Last week, I was at Indian grocers and fresh bunches of gongura (sorrel leaves) were calling out to me from almost every other shopping cart. And, that's how a bunch of fresh gongura leaves found its way into my pantry too! Even better, I have a telugu family (from Andhra) who recently moved in next door. Now, do the math yourself!!
Gongura leaves, one of the quintessential ingredients of Andhra cuisine, is known for its sourness. Pickled gongura is the most popular version of all. Gongura comes in two varieties, green stemmed and red stemmed leaves. The red stemmed variety is more sour than the green stemmed ones. You could probably use less number of chillies, if using the green stemmed variety.
Thanks to my neighbor, she was kind enough to share this 'authentic' recipe with me. Gongura thogayal came out to be tangy, spicy and really very tasty as a rice mix. I loved it even more with curd rice. Use only dry jar and spoons for longer shelf life. Store it in the refrigerator and the thogayal can be used for upto a week.
Complexity - Simple
Prep time - 30 mins
Cook time - 30 mins
Serves - about a cup
Gongura leaves - 1 bunch (red stemmed variety)
Turmeric powder - 1/4 tsp
Mustard seeds - 1/2 tsp
Sesame oil - 1/2 - 3/4 cup
Hing - 1 small piece
Fenugreek seeds - 1.5 tsp
Coriander seeds - 2 tsp
Dry red chillies - 12-15 nos
Salt - 2-3 tsp
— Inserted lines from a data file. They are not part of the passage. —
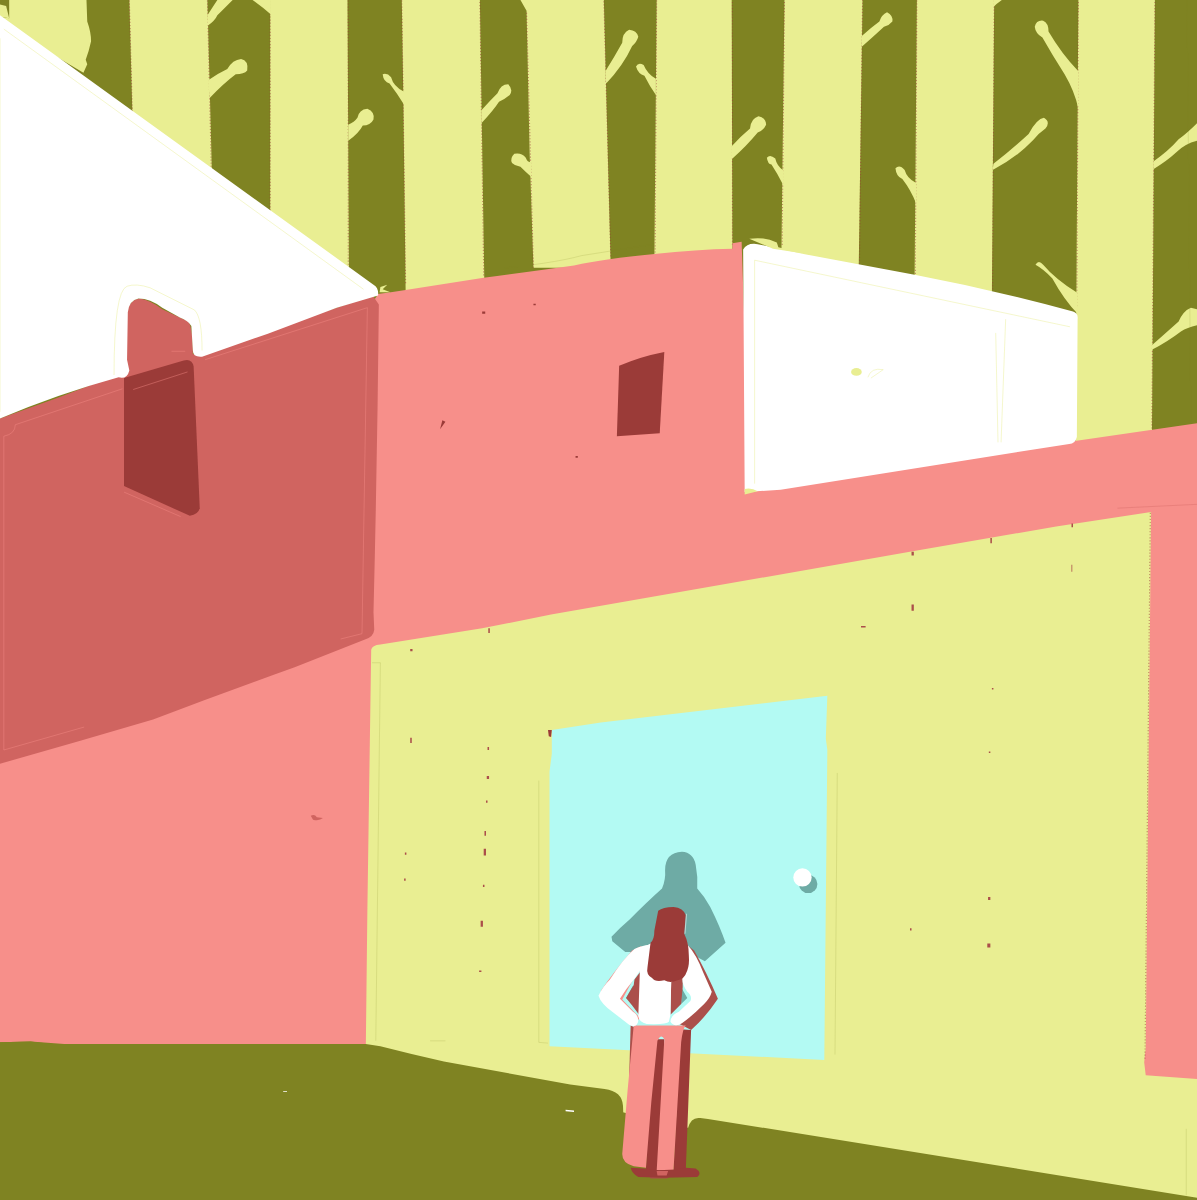
<!DOCTYPE html>
<html lang="en">
<head>
<meta charset="utf-8">
<title>At the Blue Door</title>
<style>
:root {
  --olive: #7f8322;
  --lime: #e9ee92;
  --pink: #f78f8a;
  --rose: #d06460;
  --brick: #ab4f4a;
  --maroon: #9b3b38;
  --white: #ffffff;
  --aqua: #b3faf3;
  --teal: #6eaba5;
}
html, body { margin: 0; padding: 0; overflow: hidden; background: var(--olive); }
.scene { display: block; width: 1197px; height: 1200px; }
.olive { fill: var(--olive); }
.lime { fill: var(--lime); }
.pink { fill: var(--pink); }
.rose { fill: var(--rose); }
.brick { fill: var(--brick); }
.maroon { fill: var(--maroon); }
.white { fill: var(--white); }
.aqua { fill: var(--aqua); }
.teal { fill: var(--teal); }
.hairline { fill: none; stroke-width: 1; }
.on-rose { stroke: var(--pink); opacity: .55; }
.on-white { stroke: var(--lime); opacity: .6; }
.on-lime { stroke: var(--olive); opacity: .22; }
.bark-edge { fill: none; stroke: var(--maroon); stroke-width: 1.4; stroke-dasharray: 1.5 2.5; opacity: .55; }
</style>
</head>
<body>
<svg class="scene" viewBox="0 0 1564 1568" preserveAspectRatio="none" role="img" aria-label="A woman with hands on hips faces a pale blue door in a pink house before a forest">
  <g id="forest">
    <rect class="olive" width="1564" height="620"/>
    <g id="trunks" class="lime">
      <path d="M12 0H113L114 28Q119 42 119 54Q116 68 112 78L114 84L109 95L60 66L0 22L12 24Z"/>
      <path d="M0 6L8 8L12 24L0 22Z"/>
      <path d="M169 0H271L277 230L173 150Z"/>
      <path d="M353 0H454L456 362L353 285Z"/>
      <path d="M525 0H627L633 380H530L527 130Z"/>
      <path d="M680 0H789L798 350H697L692 200L688 14Z"/>
      <path d="M858 0H956L957 340H855Z"/>
      <path d="M1025 0H1127L1122 350L1021 330Z"/>
      <path d="M1198 0H1299L1296 385L1195 365Z"/>
      <path d="M1409 0H1509L1505 590H1405Z"/>
    </g>
    <g id="bark-edges" class="bark-edge">
      <path d="M173 150L169 0M276 218L271 0M353 275V0M455 350V0M530 370L525 0M632 360L627 0M697 350L688 14M798 335L789 0M856 330L858 0M957 320V0M1022 320L1025 0M1123 345L1127 0M1196 358L1198 0M1297 378L1299 0M1407 400L1409 0M1505 560L1509 0"/>
    </g>
    <g id="branches" class="lime">
      <path d="M271 38V20Q280 6 284 0H304Q292 12 284 20Q281 27 271 34Z"/>
      <path d="M354 19Q344 10 330 0H354Z"/>
      <path d="M272 105Q284 96 297 90Q304 78 315 77Q325 79 323 92Q319 97 308 97Q292 109 274 128Z"/>
      <path d="M455 163Q463 160 467 154Q469 143 480 142Q490 146 488 156Q484 164 474 164Q469 174 455 184Z"/>
      <path d="M500 97Q506 95 511 101Q514 113 528 120V137Q519 122 509 109Q501 107 500 97Z"/>
      <path d="M629 144Q640 132 650 122Q654 110 664 110Q671 117 666 124Q660 129 652 133Q645 144 629 161Z"/>
      <path d="M694 212Q689 212 687 206Q681 199 672 201Q666 207 669 213Q673 217 680 218Q687 225 694 231Z"/>
      <path d="M791 93Q802 76 813 56Q813 43 822 39Q832 40 834 48Q832 55 826 60Q814 86 792 109Z"/>
      <path d="M831 87Q834 81 841 85Q846 97 857 103V124Q849 113 842 99Q834 97 831 87Z"/>
      <path d="M956 191Q967 179 980 168Q981 155 991 152Q1001 154 1001 163Q998 170 990 173Q976 190 956 208Z"/>
      <path d="M1002 206Q1006 201 1013 207Q1015 217 1024 223V243Q1016 227 1008 215Q1003 214 1002 206Z"/>
      <path d="M1126 47Q1138 36 1149 28Q1152 19 1159 16Q1167 20 1166 28Q1162 33 1155 35Q1141 48 1126 61Z"/>
      <path d="M1170 220Q1175 214 1182 222Q1185 233 1197 239V266Q1190 248 1179 234Q1171 231 1170 220Z"/>
      <path d="M1298 214Q1321 196 1344 175Q1355 155 1364 154Q1373 159 1366 168Q1356 175 1350 183Q1327 207 1297 222Z"/>
      <path d="M1352 35Q1354 26 1363 27Q1370 30 1370 41Q1387 70 1409 93V142Q1404 119 1391 97Q1375 72 1362 49Q1353 44 1352 35Z"/>
      <path d="M1353 346Q1357 339 1363 346Q1379 365 1408 383V410Q1391 393 1375 364Q1364 352 1353 346Z"/>
      <path d="M1507 211Q1527 197 1540 182Q1551 174 1564 161V184Q1548 188 1537 199Q1524 211 1507 221Z"/>
      <path d="M1505 451Q1521 437 1540 420Q1546 406 1556 402L1564 404V425Q1551 428 1543 433Q1526 446 1505 457Z"/>
      <path d="M1298 9Q1302 5 1309 0H1298Z"/>
    </g>
    <path class="hairline on-lime" d="M1551 0L1556 555M640 352Q720 345 760 334L855 319"/>
  </g>

  <g id="house">
    <g id="front-wall">
      <path class="pink" d="M0 990L470 830L484 400L494 384Q512 382 530 379L632 363Q700 354 750 347Q790 338 855 332Q910 326 957 325V318L969 316L980 640L1400 577L1564 553V1420H1496L1300 900L478 1366H84L40 1361L0 1362Z"/>
      <path class="maroon" d="M809 478Q837 466 868 460L862 566L806 570Z"/>
      <path class="maroon" d="M578 549L582 551L575 561ZM630 407h4v3h-4ZM697 397h3v2h-3ZM752 596h3v2h-3Z"/>
      <path class="rose" d="M406 1066Q411 1063 414 1068L422 1069Q417 1073 409 1071Z"/>
    </g>

    <g id="side-wall">
      <path class="rose" d="M0 547L80 518L165 485V410Q169 391 183 390Q198 393 212 404L246 420Q252 428 252 463L440 402L487 386L495 398Q493 600 488 800L489 823Q488 833 476 836L385 872Q290 906 200 940L105 968L0 998Z"/>
      <path class="maroon" d="M162 494L240 471Q251 468 253 479L261 664Q259 672 248 674L162 635Z"/>
      <path class="hairline on-rose" d="M5 570V980L110 950M5 570Q20 567 20 555L160 508M268 470L480 402L473 828L445 835M162 643L236 675M224 459h18M174 509L245 486"/>
    </g>

    <g id="roofs" class="white">
      <path d="M0 20L488 372Q495 376 494 386L440 402L350 436L264 466Q252 467 252 458L250 426Q246 419 235 415L212 402Q196 390 181 390Q169 392 167 408L166 470L169 484Q166 496 155 493Q75 515 0 547Z"/>
      <path d="M971 326Q976 317 990 319L1050 332L1195 359Q1300 379 1402 407Q1409 409 1408 417L1407 571Q1405 580 1397 580L1020 640L973 643Z"/>
    </g>
    <path class="lime" d="M973 639Q982 637 990 642L973 646ZM979 312Q1000 309 1015 317L1017 323L1048 331L1010 325ZM497 375L506 372L500 378L510 382L496 382Z"/>
    <ellipse class="lime" cx="1119" cy="486" rx="7" ry="5"/>
    <g class="hairline on-white">
      <path d="M5 38L475 378M0 50V538M149 490Q149 380 166 374Q178 370 196 376L254 405Q264 414 264 458"/>
      <path d="M986 340L1398 427M986 340V632M1314 417L1308 578M1301 435L1304 578M1134 493Q1138 480 1154 483L1138 494"/>
    </g>

    <g id="door-wall">
      <path class="lime" d="M485 849Q486 843 497 842L630 821L720 803L1200 719L1380 688L1504 669L1497 1370L1495 1388L1497 1405L1564 1410V1568H1550L900 1474L800 1450L478 1366L480 1190Z"/>
      <path class="bark-edge" d="M1503 670L1496 1385"/>
      <path class="hairline on-lime" d="M497 866L491 1360M704 1020V1362L716 1363M1094 1010L1091 1378M1550 1475V1562M562 1360h20M486 866h11"/>
      <path class="hairline" stroke="#d06460" opacity=".45" d="M1460 664L1564 659"/>
      <path class="brick" d="M638 821h2v6h-2ZM536 848h3v3h-3ZM536 964h2v7h-2ZM637 976h2v4h-2ZM636 1014h3v4h-3ZM635 1046h2v3h-2ZM633 1086h2v6h-2ZM632 1109h3v9h-3ZM631 1156h2v3h-2ZM628 1203h3v8h-3ZM626 1268h3v2h-3ZM529 1114h2v3h-2ZM528 1148h2v3h-2ZM1191 721h3v5h-3ZM1191 790h3v8h-3ZM1294 703h2v7h-2ZM1400 684h2v5h-2ZM1400 738h1v9h-1ZM1125 818h6v2h-6ZM1291 1172h3v4h-3ZM1290 1233h4v5h-4ZM1189 1213h2v3h-2ZM1292 982h2v2h-2ZM1296 899h2v2h-2Z"/>
    </g>

    <g id="door">
      <path class="aqua" d="M721 954L785 944L1081 909L1079 965L1081 980L1077 1385L718 1367V1008L721 985Z"/>
      <path class="maroon" d="M716 954L721 954L720 963L717 962Z"/>
      <circle class="teal" cx="1056" cy="1155" r="12"/>
      <circle class="white" cx="1048.500" cy="1146.500" r="12"/>
    </g>
  </g>

  <g id="ground" class="olive">
    <path d="M0 1362L40 1361L84 1364H478L497 1367Q540 1378 580 1387L745 1417L790 1423Q813 1426 814 1445L816 1500L896 1512L899 1474Q903 1459 915 1461L925 1462L1564 1565V1568H0Z"/>
    <path class="white" d="M739 1450L750 1451V1453L739 1452ZM370 1426h5v1h-5Z"/>
  </g>

  <g id="shadow-on-door">
    <path class="teal" d="M869 1137Q869 1114 891 1113Q906 1114 909 1130Q912 1146 911 1161Q921 1172 928 1185Q941 1211 948 1232L921 1256L904 1247L830 1244H817L800 1230L799 1224Q810 1212 823 1201Q846 1178 865 1161Q870 1149 869 1137Z"/>
    <path class="teal" d="M827 1288L818 1304L826 1310ZM890 1290L898 1304L890 1312Z"/>
  </g>

  <g id="woman">
    <g id="back-shading">
      <path class="brick" d="M897 1234L907 1242Q923 1270 938 1305Q922 1329 903 1346L888 1338L925 1300Z"/>
      <path class="pink" d="M838 1236L826 1242Q800 1272 785 1295L800 1320L828 1340L836 1330L813 1306L830 1275Z"/>
      <path class="brick" d="M829 1280L838 1268V1330L826 1314L818 1304L828 1287ZM877 1280L892 1276V1290L890 1312L876 1326Z"/>
      <path class="brick" d="M824 1340L832 1344L827 1412L822 1410Z"/>
    </g>
    <g id="trousers">
      <path class="maroon" d="M850 1358H868L866 1530H844ZM889 1345L903 1346L896 1530L880 1529Z"/>
      <path class="pink" d="M828 1340H896Q892 1344 890 1362L880 1529L858 1530L868 1358Q864 1350 859 1360L851 1440L844 1526L828 1524Q813 1520 813 1508L820 1425Z"/>
      <path class="brick" d="M845 1529H880L872 1540H850Z"/>
      <path class="maroon" d="M824 1526L842 1527L861 1529L882 1528L896 1526L909 1527Q918 1533 911 1538L868 1539L834 1538Q826 1534 824 1526Z"/>
      <path class="rose" d="M858 1530h15l-2 6h-12Z"/>
    </g>
    <g id="blouse" class="white">
      <path d="M837 1240L850 1233H898L896 1270L877 1283L876 1326L874 1335Q871 1339 845 1338Q835 1336 834 1328Z"/>
      <path d="M851 1234Q835 1236 829 1240Q813 1254 797 1280Q787 1290 782 1301Q785 1311 800 1322L822 1339Q832 1344 834 1334Q834 1326 827 1322L810 1305Q818 1292 829 1279L842 1260Z"/>
      <path d="M898 1234Q910 1247 919 1271L930 1296Q928 1304 920 1312Q904 1328 891 1337Q881 1343 876 1335Q876 1327 887 1322L902 1308Q905 1302 898 1296Q890 1285 892 1276Z"/>
    </g>
    <path id="hair" class="maroon" d="M860 1190Q866 1185 880 1185Q893 1186 896 1196L894 1220Q900 1232 900 1248Q901 1261 898 1268Q894 1280 885 1281Q876 1285 868 1281Q856 1284 852 1278Q844 1274 846 1264L850 1232Q855 1228 855 1216Z"/>
    <path class="hairline" stroke="#ffffff" opacity=".7" d="M897 1194L895 1220"/>
  </g>
</svg>
</body>
</html>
Separate gongura leaves from the stem; discard the stem. Wash the gongura leaves in running tap water and pat them dry using a kitchen towel.
In a pan, heat a tsp of sesame oil, and roast hing, fenugreek seeds, coriander seeds, dry red chillies until crisp. Let it cool completely. When cooled, grind everything together into fine powder (do not add water).
In the same pan, add 1/4 cup of sesame oil and when hot, add the dried sorrel leaves, turmeric powder, salt and saute until the color changes and the leaves turns soft & mushy.
Add the powdered spices and mix & mash it up with the leaves to thogayal consistency with the back of a ladle.
In the meanwhile, heat a tsp of oil, splutter mustard seeds and mix it with the thogayal. Heat rest of the oil and add that to the thogayal too.
Spicy, tangy, tasty rice mix is ready for use!
- Don't fret at the number of red chillies used (just as I did when I got the recipe). You need them all to counter the tanginess of sorrel leaves.
- If you don't dry the sorrel leaves before frying, the oil might splatter as soon as you put the leaves into the oil.
- More the oil, better the taste and shelf life of the thogayal.
- Only sesame oil can bring out the authentic taste of the thogayal.